═════ SOURCE DATA

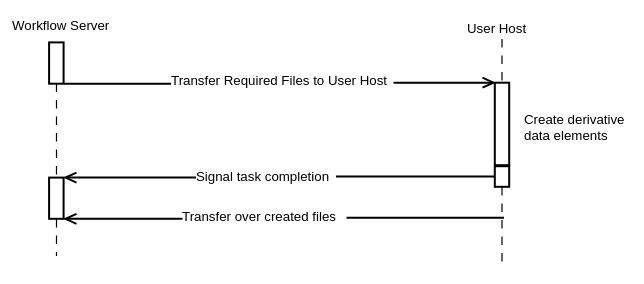
<!DOCTYPE html>
<html lang="en">
<head>
<meta charset="utf-8">
<title>File transfer sequence diagram</title>
<style>
:root { --ink: #000; --paper: #fff; }
* { box-sizing: border-box; }
html, body { margin: 0; }
body { width: 644px; height: 284px; overflow: hidden; background: var(--paper); }
.diagram {
  position: relative; width: 644px; height: 284px; overflow: hidden;
  color: var(--ink); background: var(--paper);
  font: 13.3px/16px "Liberation Sans", Arial, sans-serif;
}
.connectors { position: absolute; inset: 0; display: block; fill: none; stroke: var(--ink); stroke-width: 2; }
.lifeline { stroke-width: 1.2; stroke-dasharray: 8.5 8; }
.activation { fill: var(--paper); }
.label { position: absolute; margin: 0; white-space: nowrap; }
.server { left: 12px; top: 18px; }
.host { left: 467px; top: 21px; }
.request { left: 171px; top: 73px; }
.signal { left: 196px; top: 169px; }
.result { left: 182px; top: 209px; }
.task { left: 524px; top: 112px; }
</style>
</head>
<body>
<main class="diagram">
  <svg class="connectors" width="644" height="284" viewBox="0 0 644 284" aria-hidden="true">
    <defs>
      <path id="arrow-left" d="M11 -5 L0 0 L11 5"/>
    </defs>
    <g class="lifelines">
      <line class="lifeline" x1="56.5" y1="83.5" x2="56.5" y2="178"/>
      <line class="lifeline" x1="56.5" y1="219" x2="56.5" y2="256"/>
      <line class="lifeline" x1="502" y1="39" x2="502" y2="83"/>
      <line class="lifeline" x1="502" y1="187" x2="502" y2="262"/>
    </g>
    <g class="messages">
      <path d="M64 83.7 H171 M393.5 82.7 H493"/>
      <use href="#arrow-left" transform="translate(493.5 82.7) scale(-1 1)"/>
      <path d="M495 176.5 H336 M196 177.6 H66"/>
      <use href="#arrow-left" x="65.5" y="177.6"/>
      <path d="M504 217.7 H346.5 M182.5 218.8 H66"/>
      <use href="#arrow-left" x="65.5" y="218.8"/>
    </g>
    <g class="activations">
      <rect class="activation" x="49.1" y="42.4" width="14.5" height="41.3"/>
      <rect class="activation" x="49.1" y="177.6" width="14.5" height="41.2"/>
      <rect class="activation" x="494.8" y="82.7" width="14.4" height="82.5"/>
      <rect class="activation" x="494.8" y="166.2" width="14.4" height="20.6"/>
    </g>
  </svg>
  <p class="label server">Workflow Server</p>
  <p class="label host">User Host</p>
  <p class="label request">Transfer Required Files to User Host</p>
  <p class="label signal">Signal task completion</p>
  <p class="label result">Transfer over created files</p>
  <p class="label task">Create derivative<br>data elements</p>
</main>
</body>
</html>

══════════

§ WHAT YOU NEED TO DO
For this exercise, output exactly the lines above from the line with "12px; top: 18px;" to the line with "176.5 H336 M196", counting both, and leave out the rest.

§ RESULT OF THE EXERCISE
.server { left: 12px; top: 18px; }
.host { left: 467px; top: 21px; }
.request { left: 171px; top: 73px; }
.signal { left: 196px; top: 169px; }
.result { left: 182px; top: 209px; }
.task { left: 524px; top: 112px; }
</style>
</head>
<body>
<main class="diagram">
  <svg class="connectors" width="644" height="284" viewBox="0 0 644 284" aria-hidden="true">
    <defs>
      <path id="arrow-left" d="M11 -5 L0 0 L11 5"/>
    </defs>
    <g class="lifelines">
      <line class="lifeline" x1="56.5" y1="83.5" x2="56.5" y2="178"/>
      <line class="lifeline" x1="56.5" y1="219" x2="56.5" y2="256"/>
      <line class="lifeline" x1="502" y1="39" x2="502" y2="83"/>
      <line class="lifeline" x1="502" y1="187" x2="502" y2="262"/>
    </g>
    <g class="messages">
      <path d="M64 83.7 H171 M393.5 82.7 H493"/>
      <use href="#arrow-left" transform="translate(493.5 82.7) scale(-1 1)"/>
      <path d="M495 176.5 H336 M196 177.6 H66"/>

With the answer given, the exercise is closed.